FROM 1-12. 26°S-Nose Brazil &1st circumnavigation

Apr 27, 2005 – 0820hrs UTC

0820hrs 27 Apr 2005 UTC Map Ref 186

We are about to enter day 33 of this leg so we’ve been at sea for just over a month. Perhaps a few numbers are worth putting down. On a voyage like this, it doesn’t make much sense to talk about half way in miles or days – you can do it directly off the chart, in which case, half way is at about 2 degrees south, given that the Falklands are at about 55 south and Falmouth is at 50 north. The size of the job ahead was driven home earlier this evening as I looked with some fondness at the Great Bear – now upside down in the bottom 15 degrees or so of the northern horizon. We have to climb around the globe underneath it till it is right way up in the bottom 40 degrees or so of our then southern horizon. Imagine, if you can, being a very small flea on its daily stroll from its home in the crease at the top of an elephant’s hind leg, around the vast expanse of rump through the skin flakes, hair, dried grot  and other wild life into its sunbaking spot in the sun up above the tail. That’s us, and we haven’t yet quite reached the vertical part of the rump – we’re still ‘underneath’ the curve.
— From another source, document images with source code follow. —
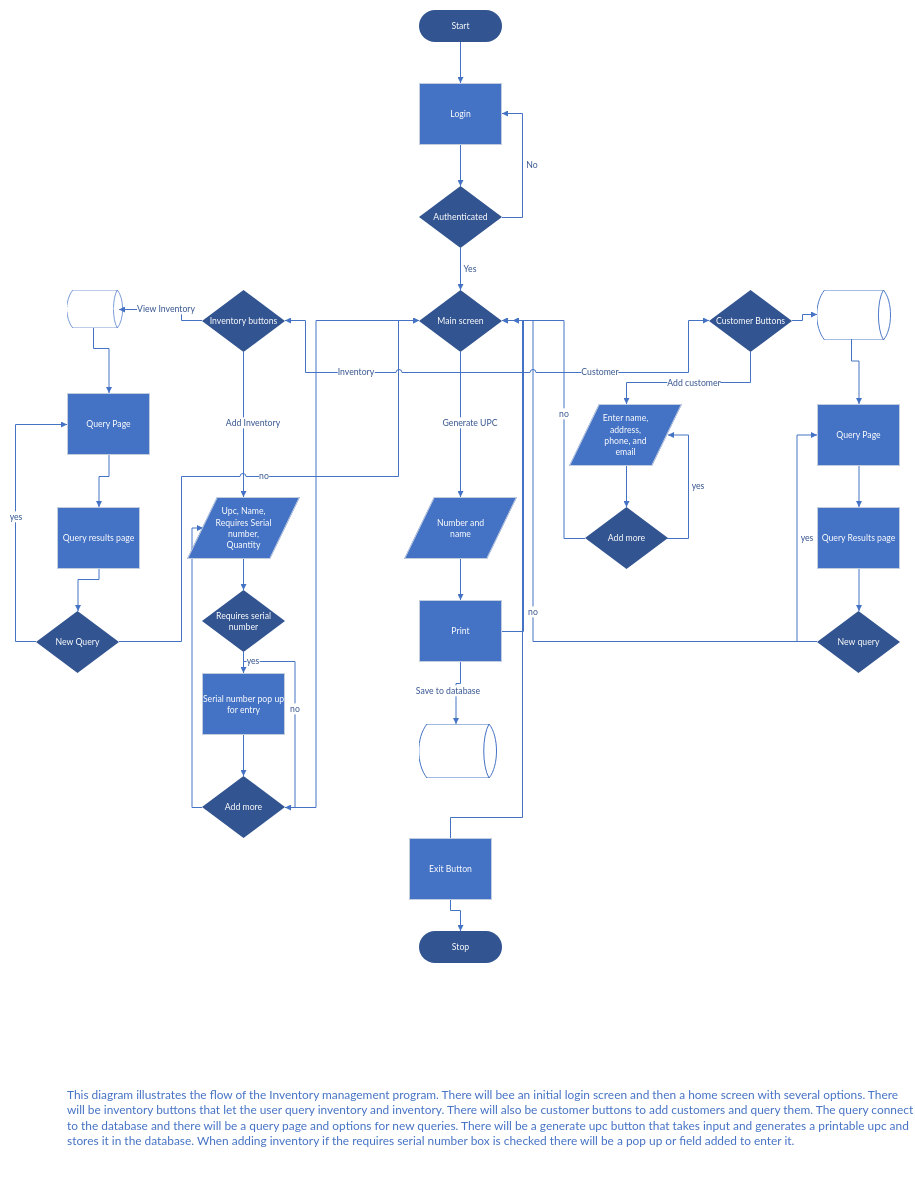
<!DOCTYPE html>
<html lang="en">
<head>
<meta charset="utf-8">
<title>Inventory management program flow</title>
<style>
:root {
  --process: #4472c4;
  --decision: #325490;
  --line: #4472c4;
  --edge: #c3cde0;
  --label: #36558f;
  --paper: #ffffff;
}
* { box-sizing: border-box; margin: 0; }
html, body { width: 915px; height: 1200px; overflow: hidden; background: var(--paper); }
.flowchart {
  position: relative; width: 915px; height: 1200px;
  font: 8.7px/11.3px Lato, Carlito, sans-serif;
}
.connectors { position: absolute; left: 0; top: 0; }
.connectors path { fill: none; stroke: var(--line); stroke-width: 1; }
.connectors .arrow { marker-end: url(#head); }
.connectors marker path { fill: var(--line); stroke: none; }

.node {
  position: absolute; left: var(--x); top: var(--y);
  width: 83px; height: 62px;
  display: flex; align-items: center; justify-content: center;
  text-align: center; white-space: nowrap; color: #fff;
  isolation: isolate;
}
.terminal { height: 32px; border-radius: 16px; background: var(--decision); }
.process { background: var(--process); border: 1px solid var(--edge); }
.decision::before, .input::before { content: ""; position: absolute; inset: 0; z-index: -1; }
.decision::before { background: var(--decision); clip-path: polygon(50% 0, 100% 50%, 50% 100%, 0 50%); }
.input { width: 113px; }
.input::before {
  inset: 0 15px; background: var(--process); border: 1px solid var(--edge);
  transform: skewX(-25.8deg);
}
.database { width: var(--w); height: var(--h); padding-right: 7px; }
.database svg { position: absolute; left: 0; top: 0; width: 100%; height: 100%; z-index: -1; overflow: visible; }

.label {
  position: absolute; left: var(--x); top: var(--y);
  transform: translate(-50%, -50%);
  background: var(--paper); color: var(--label); white-space: nowrap;
}
.summary {
  position: absolute; left: 67px; top: 1087px;
  font-size: 11.9px; line-height: 15.3px; color: var(--process); white-space: nowrap;
}
</style>
</head>
<body>
<main class="flowchart">
  <svg class="connectors" width="915" height="1200" viewBox="0 0 915 1200" aria-hidden="true">
    <defs>
      <marker id="head" markerUnits="userSpaceOnUse" markerWidth="7" markerHeight="6" refX="6" refY="3" orient="auto">
        <path d="M0 0L6 3L0 6Z"/>
      </marker>
      <symbol id="drum" viewBox="0 0 78 54" preserveAspectRatio="none">
        <g fill="#4472c4" stroke="#c3cde0">
          <path d="M8 0H70C80 12 80 42 70 54H8C-3 40-3 14 8 0Z"/>
          <path fill="none" d="M70 0C63 12 63 42 70 54"/>
        </g>
      </symbol>
    </defs>
    <g id="login-flow">
      <path class="arrow" d="M460.5 41V83"/>
      <path class="arrow" d="M460.5 144V186"/>
      <path class="arrow" d="M502 217.5H522.5V113.5H502"/>
      <path class="arrow" d="M460.5 248V290"/>
    </g>
    <g id="main-screen-flow">
      <path class="arrow" d="M460.5 352V497"/>
      <path class="arrow" d="M460.5 372.5H402A3 3 0 0 0 396 372.5H305.5V320.5H285"/>
      <path class="arrow" d="M460.5 372.5H530A3 3 0 0 1 536 372.5H688.5V320.5H709"/>
      <path class="arrow" d="M460.5 559V600"/>
      <path class="arrow" d="M460.5 662V683.5H456V724"/>
      <path class="arrow" d="M502 631.5H523.5V320.5H502"/>
      <path class="arrow" d="M450.5 838V817.5H522.5V320.5H513"/>
      <path class="arrow" d="M450.5 900V910.5H460.5V931"/>
    </g>
    <g id="inventory-flow">
      <path class="arrow" d="M202 320.5H181.5V309.5H119"/>
      <path class="arrow" d="M93.5 328V348.5H109V393"/>
      <path class="arrow" d="M109 455V476.5H99V507"/>
      <path class="arrow" d="M99 569V579.5H78V611"/>
      <path class="arrow" d="M36 641.5H15.5V424.5H67"/>
      <path class="arrow" d="M119 641.5H181.5V476.5H240A3 3 0 0 1 246 476.5H398.5V320.5H419"/>
      <path class="arrow" d="M243.5 352V497"/>
      <path class="arrow" d="M243.5 559V590"/>
      <path class="arrow" d="M243.5 652V673"/>
      <path class="arrow" d="M243.5 661.5H295V807.5H285"/>
      <path class="arrow" d="M243.5 735V776"/>
      <path class="arrow" d="M202 807.5H192V528H203"/>
      <path class="arrow" d="M285 807.5H316V320.5H419"/>
    </g>
    <g id="customer-flow">
      <path class="arrow" d="M792 320.5H802.5V314.5H817"/>
      <path class="arrow" d="M750.5 352V382.5H626.5V404"/>
      <path class="arrow" d="M626.5 466V507"/>
      <path class="arrow" d="M667 538.5H688.5V435H668"/>
      <path class="arrow" d="M585 538.5H564V320.5H502"/>
      <path class="arrow" d="M851.5 339V361H859V404"/>
      <path class="arrow" d="M859 466V507"/>
      <path class="arrow" d="M859 569V611"/>
      <path class="arrow" d="M817 641.5H797V435H817"/>
      <path class="arrow" d="M817 641.5H533V320.5H513"/>
    </g>
  </svg>

  <div class="node terminal" style="--x:419px;--y:10px">Start</div>
  <div class="node process" style="--x:419px;--y:83px">Login</div>
  <div class="node decision" style="--x:419px;--y:186px">Authenticated</div>
  <div class="node decision" style="--x:419px;--y:290px">Main screen</div>
  <div class="node input" style="--x:404px;--y:497px">Number and<br>name</div>
  <div class="node process" style="--x:419px;--y:600px">Print</div>
  <div class="node database" style="--x:419px;--y:724px;--w:78px;--h:54px"><svg><use href="#drum"/></svg>invmanageDB</div>
  <div class="node process" style="--x:409px;--y:838px">Exit Button</div>
  <div class="node terminal" style="--x:419px;--y:931px">Stop</div>

  <div class="node decision" style="--x:202px;--y:290px">Inventory buttons</div>
  <div class="node database" style="--x:67px;--y:290px;--w:56px;--h:38px;padding-right:4px"><svg><use href="#drum"/></svg>invmanageDB</div>
  <div class="node process" style="--x:67px;--y:393px">Query Page</div>
  <div class="node process" style="--x:57px;--y:507px">Query results page</div>
  <div class="node decision" style="--x:36px;--y:611px">New Query</div>
  <div class="node input" style="--x:187px;--y:497px">Upc, Name,<br>Requires Serial<br>number,<br>Quantity</div>
  <div class="node decision" style="--x:202px;--y:590px">Requires serial<br>number</div>
  <div class="node process" style="--x:202px;--y:673px">Serial number pop up<br>for entry</div>
  <div class="node decision" style="--x:202px;--y:776px">Add more</div>

  <div class="node decision" style="--x:709px;--y:290px">Customer Buttons</div>
  <div class="node database" style="--x:817px;--y:290px;--w:74px;--h:50px"><svg><use href="#drum"/></svg>invmanageDB</div>
  <div class="node input" style="--x:569px;--y:404px">Enter name,<br>address,<br>phone, and<br>email</div>
  <div class="node decision" style="--x:585px;--y:507px">Add more</div>
  <div class="node process" style="--x:817px;--y:404px">Query Page</div>
  <div class="node process" style="--x:817px;--y:507px">Query Results page</div>
  <div class="node decision" style="--x:817px;--y:611px">New query</div>

  <span class="label" style="--x:532px;--y:165px">No</span>
  <span class="label" style="--x:470px;--y:269px">Yes</span>
  <span class="label" style="--x:166px;--y:309px">View Inventory</span>
  <span class="label" style="--x:356px;--y:372px">Inventory</span>
  <span class="label" style="--x:600px;--y:372px">Customer</span>
  <span class="label" style="--x:694px;--y:383px">Add customer</span>
  <span class="label" style="--x:564px;--y:414px">no</span>
  <span class="label" style="--x:253px;--y:423px">Add Inventory</span>
  <span class="label" style="--x:470px;--y:423px">Generate UPC</span>
  <span class="label" style="--x:264px;--y:476px">no</span>
  <span class="label" style="--x:698px;--y:486px">yes</span>
  <span class="label" style="--x:16px;--y:517px">yes</span>
  <span class="label" style="--x:807px;--y:538px">yes</span>
  <span class="label" style="--x:533px;--y:612px">no</span>
  <span class="label" style="--x:253px;--y:661px">yes</span>
  <span class="label" style="--x:448px;--y:691px">Save to database</span>
  <span class="label" style="--x:295px;--y:709px">no</span>

  <p class="summary">This diagram illustrates the flow of the Inventory management program. There will bee an initial login screen and then a home screen with several options. There<br>will be inventory buttons that let the user query inventory and inventory. There will also be customer buttons to add customers and query them. The query connect<br>to the database and there will be a query page and options for new queries. There will be a generate upc button that takes input and generates a printable upc and<br>stores it in the database. When adding inventory if the requires serial number box is checked there will be a pop up or field added to enter it.</p>
</main>
</body>
</html>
We will actually sail perhaps 30% more than the chart distance. Our GPS trip log reads 3413 miles – slightly under the actual, as the GPS was off for a few miles. The autohelm ‘through the water’ log distance travelled is 3634 miles (also slightly under – perhaps 20 miles) and we are 2740 miles from Port Stanley in a straight line. We are also 4030 from Falmouth in a straight line. Half of (2740+4030) 6770 is 3385 miles, so we are still 322 miles, roughly, from half way in straight lines. We estimated 70 days so we are a bit behind schedule but not too bad, and I hope the North Atlantic is a bit kinder that the South has been. Say another 33 days – and June 4 is looking good.

At 1209 deg. south, we are 729 miles from the equator. Still! That will put us officially half way round the world. Perhaps the Examiner will relent a little as we go north. Right now, we are heading east and just – just – holding the line and not losing ground. When we tack, in about 12 hours or when the wind heads us, we should be pointing at the equator at about 33 west. We are much too far away to predict whether we will be able to aim straight for the Azores  on a true NE wind or have to go further west with the more Northerly component of the NE trades which seems to dominate up there at the moment.

Have I bored you all glassy eyed? All this factored into the return trip to Sydney makes our enterprise look very shaky indeed. To get back in time for the Hobart race, we must average a bit under 5 knots for the return voyage – we will need a very slack Examiner and a lot of luck but it is just possible. About 0.1 probability, perhaps. Anyone care to run a book?

And, in the words of a wise old bird not far from BrisVegas, mental half way for the whole venture (Sydney to Sydney) will be at Cape Leeuwin. Seems to be at about 40k in marathon terms, so about right!

Comments are closed.